<<<<

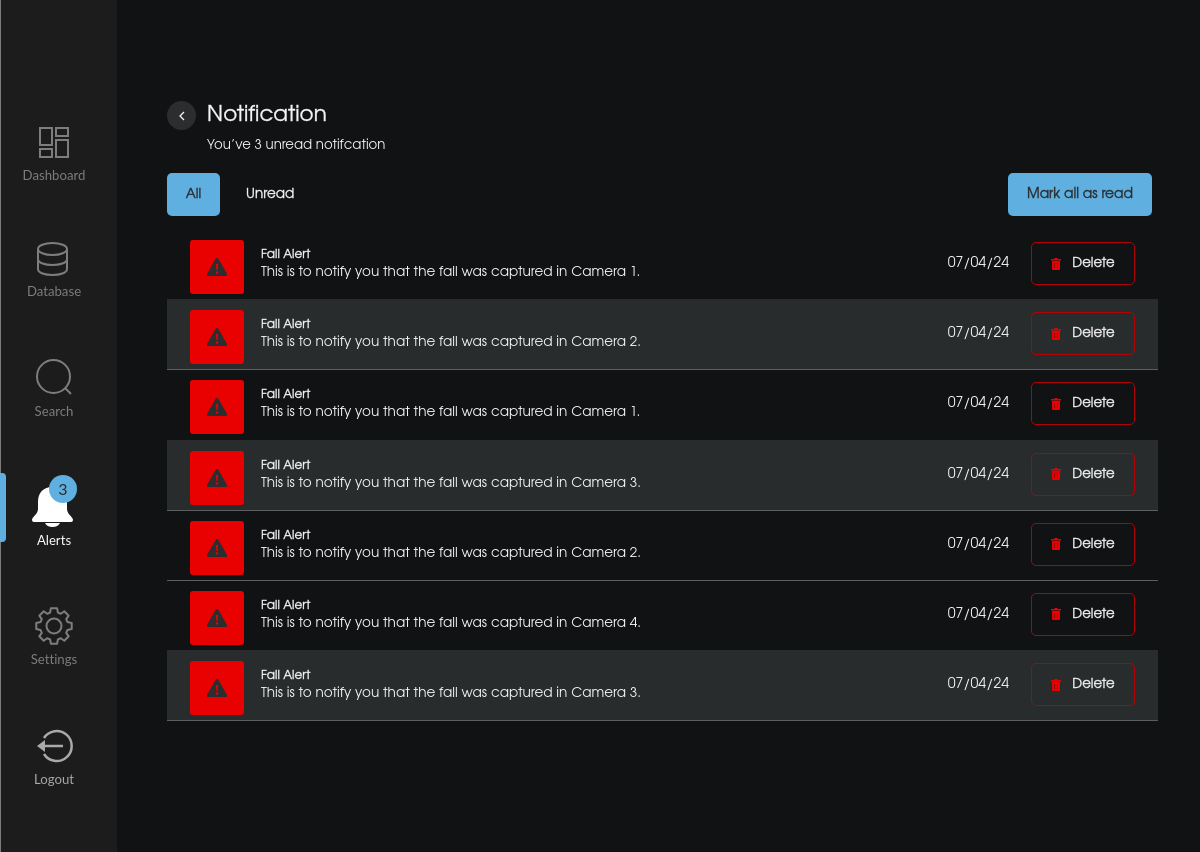
<!DOCTYPE html>
<html lang="en">
<head>
<meta charset="utf-8">
<title>Notification</title>
<style>
:root {
  --page: #111214;
  --sidebar: #1c1c1c;
  --edge: #7c7c7c;
  --row-shade: #292c2d;
  --rule: #5c5e5f;
  --blue: #5fb0e0;
  --red: #e90000;
  --ink: #f4f4f4;
  --muted: #7d7d7d;
  --dark: #2b2d2e;
}
* { box-sizing: border-box; margin: 0; padding: 0; }
html, body { width: 1200px; height: 852px; overflow: hidden; }
body {
  display: flex;
  background: var(--page);
  color: var(--ink);
  font-family: "TeX Gyre Adventor", "Poppins", sans-serif;
  font-variant-ligatures: none;
}
a { color: inherit; text-decoration: none; }
svg { display: block; flex: none; overflow: visible; }
.medium { -webkit-text-stroke: 0.35px currentColor; }

.sidebar {
  width: 117px;
  height: 852px;
  background: var(--sidebar);
  box-shadow: inset 1px 0 var(--edge);
  display: grid;
  grid-template-columns: 108px;
  grid-template-rows: 184px 116px 120px 129px 119px 120px;
  align-items: end;
  font-family: Lato, sans-serif;
  font-size: 13.2px;
  line-height: 18px;
}
.nav-item {
  position: relative;
  display: flex;
  flex-direction: column;
  align-items: center;
  gap: 2px;
  color: var(--muted);
}
.nav-item svg { fill: none; stroke: currentColor; stroke-width: 2; }
.nav-item.active { color: #fff; }
.nav-item.active::before {
  content: "";
  position: absolute;
  left: 0;
  top: -12px;
  width: 6px;
  height: 69px;
  border-radius: 0 4px 4px 0;
  background: var(--blue);
}
.nav-item.logout { color: #a9a9a9; }
.nav-item .badge-count { fill: var(--dark); stroke: none; font-size: 16px; text-anchor: middle; }

.content { flex: 1; padding: 101px 42px 0 50px; }
.heading { display: flex; align-items: center; gap: 11px; height: 29px; }
.back {
  width: 29px;
  height: 29px;
  border-radius: 50%;
  background: var(--dark);
  display: grid;
  place-items: center;
}
h1 { font-size: 21.5px; font-weight: 400; line-height: 29px; }
.summary { margin: 7px 0 0 40px; font-size: 13.3px; line-height: 18px; }
.toolbar {
  display: flex;
  align-items: center;
  height: 43px;
  margin: 18px 6px 0 0;
  font-size: 13.5px;
}
.toolbar a { height: 43px; line-height: 43px; text-align: center; white-space: nowrap; }
.tab-all { width: 53px; border-radius: 5px; background: var(--blue); color: var(--dark); }
.tab-unread { margin-left: 26px; }
.mark-read {
  width: 144px;
  margin-left: auto;
  border-radius: 5px;
  background: var(--blue);
  color: var(--dark);
  font-size: 13.8px;
}

.alerts { list-style: none; margin-top: 13px; }
.alert { display: flex; align-items: flex-start; height: 70.2px; padding: 11px 23px 0; }
.alert.shaded { background: var(--row-shade); }
.alert.ruled { box-shadow: 0 1px var(--rule); position: relative; }
.alert-icon {
  width: 54px;
  height: 54px;
  border-radius: 3px;
  background: var(--red);
  display: grid;
  place-items: center;
}
.message { flex: 1; margin: 6px 0 0 17px; line-height: 18px; }
.message h2 { font-size: 12px; font-weight: 400; line-height: 18px; }
.message p { font-size: 13.6px; white-space: nowrap; }
time { margin: 15px 22px 0 0; font-size: 14.1px; line-height: 18px; }
.delete {
  width: 104px;
  height: 43px;
  margin-top: 2px;
  border: 1px solid #b00308;
  border-radius: 5px;
  display: flex;
  align-items: center;
  justify-content: center;
  gap: 11px;
  font-size: 13.3px;
}
</style>
</head>
<body>
<svg width="0" height="0" style="position:absolute" aria-hidden="true">
  <defs>
    <symbol id="warning" viewBox="0 0 22 20">
      <path d="M11 1Q12 1 12.500 2L21 17Q21.500 19 20 19H2Q.5 19 1 17L9.500 2Q10 1 11 1Z" fill="#2b2d2e"/>
      <path d="M10 7H12L11.600 13H10.400Z" fill="#e90000"/>
      <circle cx="11" cy="15.500" r="1.200" fill="#e90000"/>
    </symbol>
    <symbol id="trash" viewBox="0 0 10 12">
      <path d="M0 1H3L4 0H6L7 1H10V2.500H0ZM1 3H9V11Q9 12 8 12H2Q1 12 1 11Z" fill="#e90000"/>
      <path d="M3.500 5V10M6.500 5V10" stroke="#8a0a0c"/>
    </symbol>
  </defs>
</svg>

<nav class="sidebar">
  <a class="nav-item" href="#">
    <svg width="44" height="44"><rect x="8" y="8" width="12" height="17"/><rect x="24" y="8" width="12" height="8"/><rect x="8" y="29" width="12" height="8"/><rect x="24" y="20" width="12" height="17"/></svg>
    <span>Dashboard</span>
  </a>
  <a class="nav-item" href="#">
    <svg width="44" height="44"><ellipse cx="20.500" cy="13" rx="14.500" ry="6"/><path d="M6 13V33C6 41 35 41 35 33V13M6 23C6 31 35 31 35 23"/></svg>
    <span>Database</span>
  </a>
  <a class="nav-item" href="#">
    <svg width="44" height="44"><circle cx="21.500" cy="20.500" r="16.500"/><path d="M33 32L39 38"/></svg>
    <span>Search</span>
  </a>
  <a class="nav-item active" href="#">
    <svg width="44" height="44">
      <path d="M20.500 2C10 2 6 9 6 17V24C6 29 0 32 0 35Q0 37 2 37H39Q41 37 41 35C41 32 35 29 35 24V17C35 9 31 2 20.500 2ZM13 38H28Q26 42 20.500 42T13 38Z" fill="currentColor" stroke="none"/>
      <circle cx="31" cy="4" r="14" fill="#5fb0e0" stroke="none"/>
      <text class="badge-count" x="31" y="9.500">3</text>
    </svg>
    <span>Alerts</span>
  </a>
  <a class="nav-item" href="#">
    <svg width="44" height="44"><g transform="translate(22 22)" stroke-linejoin="round"><polygon points="13.500,-3.900 17.700,-3.100 17.700,3.100 13.500,3.900 12.200,6.800 14.700,10.300 10.300,14.700 6.800,12.200 3.900,13.500 3.100,17.700 -3.100,17.700 -3.900,13.500 -6.800,12.200 -10.300,14.700 -14.700,10.300 -12.200,6.800 -13.500,3.900 -17.700,3.100 -17.700,-3.100 -13.500,-3.900 -12.200,-6.800 -14.700,-10.300 -10.300,-14.700 -6.800,-12.200 -3.900,-13.500 -3.100,-17.700 3.100,-17.700 3.900,-13.500 6.800,-12.200 10.300,-14.700 14.700,-10.300 12.200,-6.800"/><circle r="7.500"/></g></svg>
    <span>Settings</span>
  </a>
  <a class="nav-item logout" href="#">
    <svg width="44" height="44"><path d="M12 14A15 15 0 1 1 12 30M8 22H31" stroke-width="2.500"/><path d="M5 22L13 16V28Z" fill="currentColor" stroke="none"/></svg>
    <span>Logout</span>
  </a>
</nav>

<main class="content">
  <header>
    <div class="heading">
      <a class="back" href="#" aria-label="Back"><svg width="6" height="10"><path d="M5 1L1 5L5 9" fill="none" stroke="#f4f4f4" stroke-width="1.300"/></svg></a>
      <h1 class="medium">Notification</h1>
    </div>
    <p class="summary">You’ve 3 unread notifcation</p>
  </header>

  <div class="toolbar medium">
    <a class="tab-all" href="#">All</a>
    <a class="tab-unread" href="#">Unread</a>
    <a class="mark-read" href="#">Mark all as read</a>
  </div>

  <ul class="alerts">
    <li class="alert">
      <span class="alert-icon"><svg width="22" height="20"><use href="#warning"/></svg></span>
      <div class="message"><h2 class="medium">Fall Alert</h2><p>This is to notify you that the fall was captured in Camera 1.</p></div>
      <time>07/04/24</time>
      <a class="delete medium" href="#"><svg width="10" height="12"><use href="#trash"/></svg>Delete</a>
    </li>
    <li class="alert shaded ruled">
      <span class="alert-icon"><svg width="22" height="20"><use href="#warning"/></svg></span>
      <div class="message"><h2 class="medium">Fall Alert</h2><p>This is to notify you that the fall was captured in Camera 2.</p></div>
      <time>07/04/24</time>
      <a class="delete medium" href="#"><svg width="10" height="12"><use href="#trash"/></svg>Delete</a>
    </li>
    <li class="alert">
      <span class="alert-icon"><svg width="22" height="20"><use href="#warning"/></svg></span>
      <div class="message"><h2 class="medium">Fall Alert</h2><p>This is to notify you that the fall was captured in Camera 1.</p></div>
      <time>07/04/24</time>
      <a class="delete medium" href="#"><svg width="10" height="12"><use href="#trash"/></svg>Delete</a>
    </li>
    <li class="alert shaded ruled">
      <span class="alert-icon"><svg width="22" height="20"><use href="#warning"/></svg></span>
      <div class="message"><h2 class="medium">Fall Alert</h2><p>This is to notify you that the fall was captured in Camera 3.</p></div>
      <time>07/04/24</time>
      <a class="delete medium" href="#"><svg width="10" height="12"><use href="#trash"/></svg>Delete</a>
    </li>
    <li class="alert ruled">
      <span class="alert-icon"><svg width="22" height="20"><use href="#warning"/></svg></span>
      <div class="message"><h2 class="medium">Fall Alert</h2><p>This is to notify you that the fall was captured in Camera 2.</p></div>
      <time>07/04/24</time>
      <a class="delete medium" href="#"><svg width="10" height="12"><use href="#trash"/></svg>Delete</a>
    </li>
    <li class="alert">
      <span class="alert-icon"><svg width="22" height="20"><use href="#warning"/></svg></span>
      <div class="message"><h2 class="medium">Fall Alert</h2><p>This is to notify you that the fall was captured in Camera 4.</p></div>
      <time>07/04/24</time>
      <a class="delete medium" href="#"><svg width="10" height="12"><use href="#trash"/></svg>Delete</a>
    </li>
    <li class="alert shaded ruled">
      <span class="alert-icon"><svg width="22" height="20"><use href="#warning"/></svg></span>
      <div class="message"><h2 class="medium">Fall Alert</h2><p>This is to notify you that the fall was captured in Camera 3.</p></div>
      <time>07/04/24</time>
      <a class="delete medium" href="#"><svg width="10" height="12"><use href="#trash"/></svg>Delete</a>
    </li>
  </ul>
</main>
</body>
</html>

>>>>

- **Task instructions**
Out of the entries above, write out only the lines between the line holding "--rule: #5c5e5f;" and the line holding "21.5px; font-weight: 400;", inclusive, each exactly as given.

- **Result**
  --rule: #5c5e5f;
  --blue: #5fb0e0;
  --red: #e90000;
  --ink: #f4f4f4;
  --muted: #7d7d7d;
  --dark: #2b2d2e;
}
* { box-sizing: border-box; margin: 0; padding: 0; }
html, body { width: 1200px; height: 852px; overflow: hidden; }
body {
  display: flex;
  background: var(--page);
  color: var(--ink);
  font-family: "TeX Gyre Adventor", "Poppins", sans-serif;
  font-variant-ligatures: none;
}
a { color: inherit; text-decoration: none; }
svg { display: block; flex: none; overflow: visible; }
.medium { -webkit-text-stroke: 0.35px currentColor; }

.sidebar {
  width: 117px;
  height: 852px;
  background: var(--sidebar);
  box-shadow: inset 1px 0 var(--edge);
  display: grid;
  grid-template-columns: 108px;
  grid-template-rows: 184px 116px 120px 129px 119px 120px;
  align-items: end;
  font-family: Lato, sans-serif;
  font-size: 13.2px;
  line-height: 18px;
}
.nav-item {
  position: relative;
  display: flex;
  flex-direction: column;
  align-items: center;
  gap: 2px;
  color: var(--muted);
}
.nav-item svg { fill: none; stroke: currentColor; stroke-width: 2; }
.nav-item.active { color: #fff; }
.nav-item.active::before {
  content: "";
  position: absolute;
  left: 0;
  top: -12px;
  width: 6px;
  height: 69px;
  border-radius: 0 4px 4px 0;
  background: var(--blue);
}
.nav-item.logout { color: #a9a9a9; }
.nav-item .badge-count { fill: var(--dark); stroke: none; font-size: 16px; text-anchor: middle; }

.content { flex: 1; padding: 101px 42px 0 50px; }
.heading { display: flex; align-items: center; gap: 11px; height: 29px; }
.back {
  width: 29px;
  height: 29px;
  border-radius: 50%;
  background: var(--dark);
  display: grid;
  place-items: center;
}
h1 { font-size: 21.5px; font-weight: 400; line-height: 29px; }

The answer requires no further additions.